Collected data:
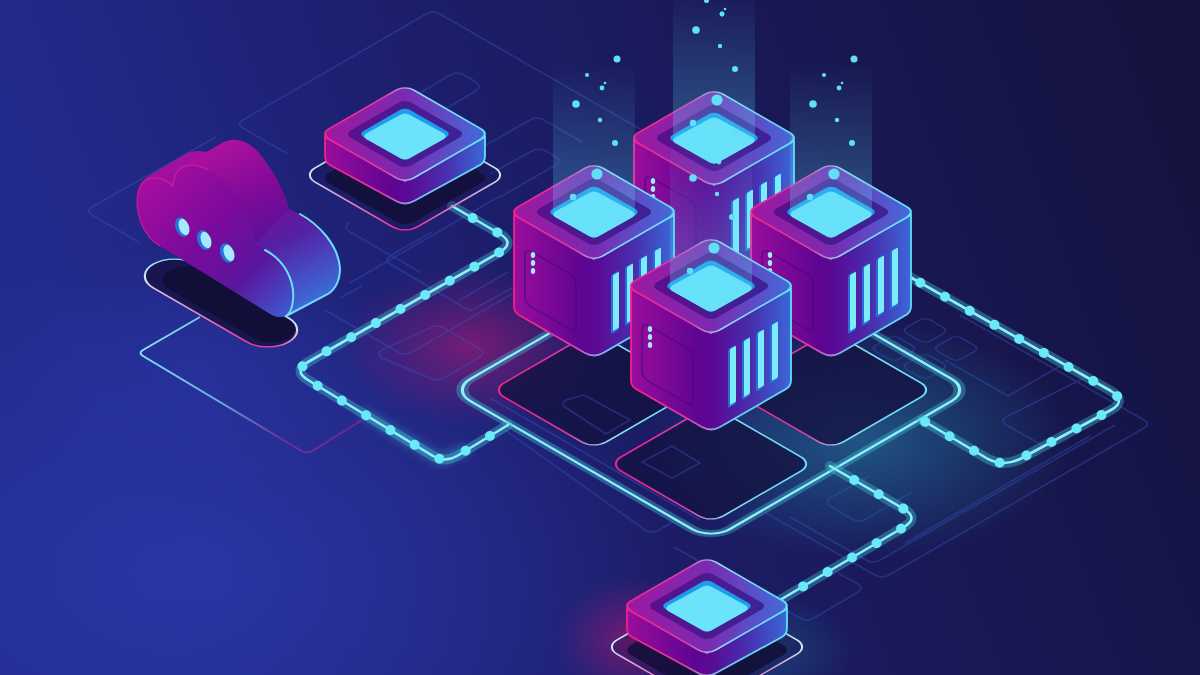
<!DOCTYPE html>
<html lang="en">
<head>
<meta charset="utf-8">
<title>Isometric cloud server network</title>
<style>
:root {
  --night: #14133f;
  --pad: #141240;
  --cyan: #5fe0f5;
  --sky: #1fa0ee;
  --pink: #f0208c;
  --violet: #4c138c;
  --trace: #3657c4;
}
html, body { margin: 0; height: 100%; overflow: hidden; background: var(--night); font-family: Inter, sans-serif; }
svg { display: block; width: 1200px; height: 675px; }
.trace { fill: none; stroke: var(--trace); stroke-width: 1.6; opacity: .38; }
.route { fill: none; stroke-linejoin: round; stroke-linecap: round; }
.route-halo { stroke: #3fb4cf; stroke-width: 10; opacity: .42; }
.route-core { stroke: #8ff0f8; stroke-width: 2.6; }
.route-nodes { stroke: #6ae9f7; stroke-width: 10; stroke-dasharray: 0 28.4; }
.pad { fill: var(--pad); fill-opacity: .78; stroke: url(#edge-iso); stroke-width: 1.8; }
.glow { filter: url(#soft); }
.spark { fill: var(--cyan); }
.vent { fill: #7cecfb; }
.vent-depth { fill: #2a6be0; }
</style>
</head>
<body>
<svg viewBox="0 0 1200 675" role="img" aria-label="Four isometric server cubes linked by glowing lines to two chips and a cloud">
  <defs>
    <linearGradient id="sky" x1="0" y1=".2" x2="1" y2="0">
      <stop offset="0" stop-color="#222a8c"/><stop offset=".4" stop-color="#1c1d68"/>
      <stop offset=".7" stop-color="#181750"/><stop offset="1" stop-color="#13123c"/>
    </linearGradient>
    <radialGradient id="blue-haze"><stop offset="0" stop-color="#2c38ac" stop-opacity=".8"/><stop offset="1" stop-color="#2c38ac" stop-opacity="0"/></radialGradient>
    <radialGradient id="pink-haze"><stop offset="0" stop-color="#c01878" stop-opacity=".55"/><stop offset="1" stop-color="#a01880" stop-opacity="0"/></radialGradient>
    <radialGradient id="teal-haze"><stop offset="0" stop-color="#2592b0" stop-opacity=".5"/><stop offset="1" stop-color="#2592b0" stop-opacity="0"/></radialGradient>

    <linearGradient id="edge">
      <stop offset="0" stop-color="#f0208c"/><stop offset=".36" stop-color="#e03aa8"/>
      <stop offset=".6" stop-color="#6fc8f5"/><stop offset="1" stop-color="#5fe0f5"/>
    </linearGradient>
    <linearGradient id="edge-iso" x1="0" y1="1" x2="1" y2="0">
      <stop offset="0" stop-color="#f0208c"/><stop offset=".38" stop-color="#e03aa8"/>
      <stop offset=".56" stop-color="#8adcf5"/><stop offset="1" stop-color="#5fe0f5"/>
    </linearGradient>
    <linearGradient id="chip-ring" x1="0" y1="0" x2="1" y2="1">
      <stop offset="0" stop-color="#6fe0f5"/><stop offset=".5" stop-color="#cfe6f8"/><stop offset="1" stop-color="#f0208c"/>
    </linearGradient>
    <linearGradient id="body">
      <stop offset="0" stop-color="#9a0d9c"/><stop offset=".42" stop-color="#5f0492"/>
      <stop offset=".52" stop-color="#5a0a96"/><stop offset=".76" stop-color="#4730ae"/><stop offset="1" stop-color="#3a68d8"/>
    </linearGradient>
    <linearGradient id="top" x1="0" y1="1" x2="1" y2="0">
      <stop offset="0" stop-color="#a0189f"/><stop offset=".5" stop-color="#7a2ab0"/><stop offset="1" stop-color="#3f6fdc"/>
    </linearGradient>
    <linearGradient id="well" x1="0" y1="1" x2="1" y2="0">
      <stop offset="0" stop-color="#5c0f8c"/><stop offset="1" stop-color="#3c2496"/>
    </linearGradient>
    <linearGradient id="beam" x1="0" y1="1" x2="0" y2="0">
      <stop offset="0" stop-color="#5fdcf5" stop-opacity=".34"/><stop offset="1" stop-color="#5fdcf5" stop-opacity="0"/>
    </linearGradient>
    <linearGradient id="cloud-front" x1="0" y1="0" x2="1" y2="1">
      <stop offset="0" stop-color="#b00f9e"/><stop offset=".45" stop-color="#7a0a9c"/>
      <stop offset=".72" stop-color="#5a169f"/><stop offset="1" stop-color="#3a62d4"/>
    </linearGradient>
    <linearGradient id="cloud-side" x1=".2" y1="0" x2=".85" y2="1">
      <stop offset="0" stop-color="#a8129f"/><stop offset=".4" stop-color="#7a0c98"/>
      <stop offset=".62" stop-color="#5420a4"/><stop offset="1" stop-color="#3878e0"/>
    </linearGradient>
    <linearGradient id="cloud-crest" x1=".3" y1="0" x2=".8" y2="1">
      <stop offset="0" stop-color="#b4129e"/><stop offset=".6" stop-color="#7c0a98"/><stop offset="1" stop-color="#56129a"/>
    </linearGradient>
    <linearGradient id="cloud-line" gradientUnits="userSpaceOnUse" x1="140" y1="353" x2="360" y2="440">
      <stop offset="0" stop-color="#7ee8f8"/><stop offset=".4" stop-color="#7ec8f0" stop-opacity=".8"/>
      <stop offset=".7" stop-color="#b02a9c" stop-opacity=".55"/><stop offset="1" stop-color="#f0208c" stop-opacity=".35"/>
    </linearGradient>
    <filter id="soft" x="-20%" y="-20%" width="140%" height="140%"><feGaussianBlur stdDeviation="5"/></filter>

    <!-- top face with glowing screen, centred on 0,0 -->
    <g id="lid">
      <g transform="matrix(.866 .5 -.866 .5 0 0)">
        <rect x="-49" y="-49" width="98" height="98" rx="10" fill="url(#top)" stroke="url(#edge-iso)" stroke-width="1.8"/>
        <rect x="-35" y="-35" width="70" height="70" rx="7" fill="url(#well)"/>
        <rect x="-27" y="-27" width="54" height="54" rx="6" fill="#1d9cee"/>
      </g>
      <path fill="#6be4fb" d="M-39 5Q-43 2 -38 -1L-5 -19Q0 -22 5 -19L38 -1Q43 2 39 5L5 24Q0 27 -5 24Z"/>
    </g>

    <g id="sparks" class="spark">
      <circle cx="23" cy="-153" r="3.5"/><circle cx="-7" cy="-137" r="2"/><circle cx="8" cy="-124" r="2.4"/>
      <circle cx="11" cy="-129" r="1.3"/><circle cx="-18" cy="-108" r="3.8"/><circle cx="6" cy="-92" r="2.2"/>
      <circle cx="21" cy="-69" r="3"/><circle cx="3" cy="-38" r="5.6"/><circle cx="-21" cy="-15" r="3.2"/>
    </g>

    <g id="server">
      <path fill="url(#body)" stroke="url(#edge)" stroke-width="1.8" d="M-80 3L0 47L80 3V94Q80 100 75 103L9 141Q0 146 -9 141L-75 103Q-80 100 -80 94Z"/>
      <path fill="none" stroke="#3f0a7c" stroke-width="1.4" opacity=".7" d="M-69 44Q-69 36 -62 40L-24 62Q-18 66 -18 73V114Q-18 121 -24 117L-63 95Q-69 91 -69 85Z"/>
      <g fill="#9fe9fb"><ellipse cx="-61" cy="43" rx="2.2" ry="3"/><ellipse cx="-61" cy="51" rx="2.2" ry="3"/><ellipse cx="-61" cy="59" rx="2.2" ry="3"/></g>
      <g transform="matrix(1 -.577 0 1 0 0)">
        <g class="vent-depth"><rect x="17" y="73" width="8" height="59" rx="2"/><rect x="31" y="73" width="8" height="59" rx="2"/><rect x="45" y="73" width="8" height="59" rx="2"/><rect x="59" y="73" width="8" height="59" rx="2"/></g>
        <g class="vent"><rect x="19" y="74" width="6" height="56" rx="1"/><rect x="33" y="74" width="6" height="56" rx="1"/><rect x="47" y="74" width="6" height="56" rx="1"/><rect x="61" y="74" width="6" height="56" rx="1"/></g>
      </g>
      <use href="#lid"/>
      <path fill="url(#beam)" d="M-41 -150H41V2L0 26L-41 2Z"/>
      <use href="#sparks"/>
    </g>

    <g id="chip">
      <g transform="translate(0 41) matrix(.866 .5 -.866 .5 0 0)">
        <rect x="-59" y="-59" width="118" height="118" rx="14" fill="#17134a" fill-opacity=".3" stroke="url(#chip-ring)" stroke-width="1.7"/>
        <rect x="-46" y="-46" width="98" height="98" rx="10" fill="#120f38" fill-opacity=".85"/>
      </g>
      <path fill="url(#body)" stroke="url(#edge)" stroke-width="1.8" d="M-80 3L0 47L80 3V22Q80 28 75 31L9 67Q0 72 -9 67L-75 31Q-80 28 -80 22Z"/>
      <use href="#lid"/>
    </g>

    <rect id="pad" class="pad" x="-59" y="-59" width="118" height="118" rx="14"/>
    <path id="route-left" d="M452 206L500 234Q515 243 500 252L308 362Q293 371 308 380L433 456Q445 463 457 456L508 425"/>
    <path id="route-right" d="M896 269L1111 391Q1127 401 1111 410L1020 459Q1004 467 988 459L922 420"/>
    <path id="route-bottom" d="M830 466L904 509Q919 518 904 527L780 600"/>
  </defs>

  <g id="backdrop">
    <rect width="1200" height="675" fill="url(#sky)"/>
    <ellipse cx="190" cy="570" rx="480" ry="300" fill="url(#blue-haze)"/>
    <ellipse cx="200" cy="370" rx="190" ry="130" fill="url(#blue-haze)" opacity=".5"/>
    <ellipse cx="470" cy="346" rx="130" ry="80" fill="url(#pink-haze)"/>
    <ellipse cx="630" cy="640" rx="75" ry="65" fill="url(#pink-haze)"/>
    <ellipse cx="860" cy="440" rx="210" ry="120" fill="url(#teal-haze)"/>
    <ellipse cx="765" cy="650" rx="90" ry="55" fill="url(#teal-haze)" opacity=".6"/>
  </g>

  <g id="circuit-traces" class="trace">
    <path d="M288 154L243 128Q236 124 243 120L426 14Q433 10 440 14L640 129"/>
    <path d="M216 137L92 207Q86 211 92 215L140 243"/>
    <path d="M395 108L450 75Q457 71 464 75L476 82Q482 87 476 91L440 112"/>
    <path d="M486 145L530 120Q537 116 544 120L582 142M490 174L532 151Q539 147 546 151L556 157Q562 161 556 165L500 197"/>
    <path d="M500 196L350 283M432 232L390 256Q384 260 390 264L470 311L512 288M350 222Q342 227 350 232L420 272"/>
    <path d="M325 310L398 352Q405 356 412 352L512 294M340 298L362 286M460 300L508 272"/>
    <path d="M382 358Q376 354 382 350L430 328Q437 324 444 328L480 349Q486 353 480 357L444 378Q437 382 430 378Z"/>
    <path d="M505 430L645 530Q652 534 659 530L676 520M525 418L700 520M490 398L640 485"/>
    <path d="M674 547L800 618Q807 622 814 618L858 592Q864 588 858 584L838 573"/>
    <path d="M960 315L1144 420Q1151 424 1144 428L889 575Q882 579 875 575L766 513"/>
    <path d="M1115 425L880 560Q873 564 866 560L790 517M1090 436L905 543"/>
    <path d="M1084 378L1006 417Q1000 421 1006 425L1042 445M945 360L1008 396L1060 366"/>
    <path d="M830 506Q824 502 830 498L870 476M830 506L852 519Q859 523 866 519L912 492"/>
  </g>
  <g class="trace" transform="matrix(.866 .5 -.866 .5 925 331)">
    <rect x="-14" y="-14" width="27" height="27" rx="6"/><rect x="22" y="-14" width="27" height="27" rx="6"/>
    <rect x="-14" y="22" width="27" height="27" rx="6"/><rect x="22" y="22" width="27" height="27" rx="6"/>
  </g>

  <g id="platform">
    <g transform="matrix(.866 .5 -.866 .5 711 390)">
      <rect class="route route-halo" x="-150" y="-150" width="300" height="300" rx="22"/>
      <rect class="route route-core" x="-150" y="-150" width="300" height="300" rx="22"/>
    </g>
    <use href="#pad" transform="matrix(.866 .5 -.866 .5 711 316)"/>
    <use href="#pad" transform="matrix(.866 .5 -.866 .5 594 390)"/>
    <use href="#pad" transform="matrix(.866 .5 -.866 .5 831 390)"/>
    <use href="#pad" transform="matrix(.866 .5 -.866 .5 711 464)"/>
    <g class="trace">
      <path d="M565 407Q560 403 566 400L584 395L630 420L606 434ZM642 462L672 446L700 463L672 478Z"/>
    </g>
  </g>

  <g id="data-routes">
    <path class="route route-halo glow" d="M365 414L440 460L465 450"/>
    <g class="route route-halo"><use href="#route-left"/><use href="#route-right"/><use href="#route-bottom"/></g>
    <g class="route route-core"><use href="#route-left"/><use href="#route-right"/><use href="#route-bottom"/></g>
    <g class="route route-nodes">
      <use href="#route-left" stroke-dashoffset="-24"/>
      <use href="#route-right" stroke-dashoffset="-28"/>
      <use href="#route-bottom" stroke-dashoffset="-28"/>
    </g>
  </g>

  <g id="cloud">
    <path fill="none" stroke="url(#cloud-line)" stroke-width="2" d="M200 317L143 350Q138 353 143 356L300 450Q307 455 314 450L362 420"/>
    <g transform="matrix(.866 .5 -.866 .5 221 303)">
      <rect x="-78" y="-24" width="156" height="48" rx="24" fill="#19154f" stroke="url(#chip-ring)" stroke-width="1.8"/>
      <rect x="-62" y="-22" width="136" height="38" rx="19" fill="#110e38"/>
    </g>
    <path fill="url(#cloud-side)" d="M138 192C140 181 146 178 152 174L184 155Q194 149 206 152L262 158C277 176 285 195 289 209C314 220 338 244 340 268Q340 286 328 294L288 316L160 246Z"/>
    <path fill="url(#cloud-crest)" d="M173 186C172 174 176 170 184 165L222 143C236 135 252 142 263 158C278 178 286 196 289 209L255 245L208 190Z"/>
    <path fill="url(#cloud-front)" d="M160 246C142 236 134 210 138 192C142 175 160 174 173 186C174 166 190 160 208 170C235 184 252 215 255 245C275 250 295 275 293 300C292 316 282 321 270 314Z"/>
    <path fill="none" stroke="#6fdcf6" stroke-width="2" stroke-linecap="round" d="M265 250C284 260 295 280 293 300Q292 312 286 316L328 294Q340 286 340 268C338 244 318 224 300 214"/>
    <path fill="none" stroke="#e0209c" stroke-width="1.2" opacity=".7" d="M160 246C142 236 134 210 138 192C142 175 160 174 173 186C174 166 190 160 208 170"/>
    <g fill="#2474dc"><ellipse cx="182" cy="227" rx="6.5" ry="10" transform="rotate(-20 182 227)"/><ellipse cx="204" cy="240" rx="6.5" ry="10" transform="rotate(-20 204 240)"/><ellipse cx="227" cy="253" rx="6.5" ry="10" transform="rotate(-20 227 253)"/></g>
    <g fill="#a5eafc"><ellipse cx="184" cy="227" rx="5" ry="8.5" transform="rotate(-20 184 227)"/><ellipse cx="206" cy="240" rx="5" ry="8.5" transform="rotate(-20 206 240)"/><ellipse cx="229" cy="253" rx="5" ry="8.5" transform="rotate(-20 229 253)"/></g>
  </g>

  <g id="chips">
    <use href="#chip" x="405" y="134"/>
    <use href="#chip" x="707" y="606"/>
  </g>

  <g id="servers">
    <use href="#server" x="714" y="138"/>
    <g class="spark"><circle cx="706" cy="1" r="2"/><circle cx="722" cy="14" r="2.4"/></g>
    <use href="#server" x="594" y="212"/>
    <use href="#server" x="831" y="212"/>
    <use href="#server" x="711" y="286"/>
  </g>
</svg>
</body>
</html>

WHAT YOU HAVE TO DO:
Pick each line holding the word "matrix" out of the data and copy it.

ANSWER SECTION:
      <g transform="matrix(.866 .5 -.866 .5 0 0)">
      <g transform="matrix(1 -.577 0 1 0 0)">
      <g transform="translate(0 41) matrix(.866 .5 -.866 .5 0 0)">
  <g class="trace" transform="matrix(.866 .5 -.866 .5 925 331)">
    <g transform="matrix(.866 .5 -.866 .5 711 390)">
    <use href="#pad" transform="matrix(.866 .5 -.866 .5 711 316)"/>
    <use href="#pad" transform="matrix(.866 .5 -.866 .5 594 390)"/>
    <use href="#pad" transform="matrix(.866 .5 -.866 .5 831 390)"/>
    <use href="#pad" transform="matrix(.866 .5 -.866 .5 711 464)"/>
    <g transform="matrix(.866 .5 -.866 .5 221 303)">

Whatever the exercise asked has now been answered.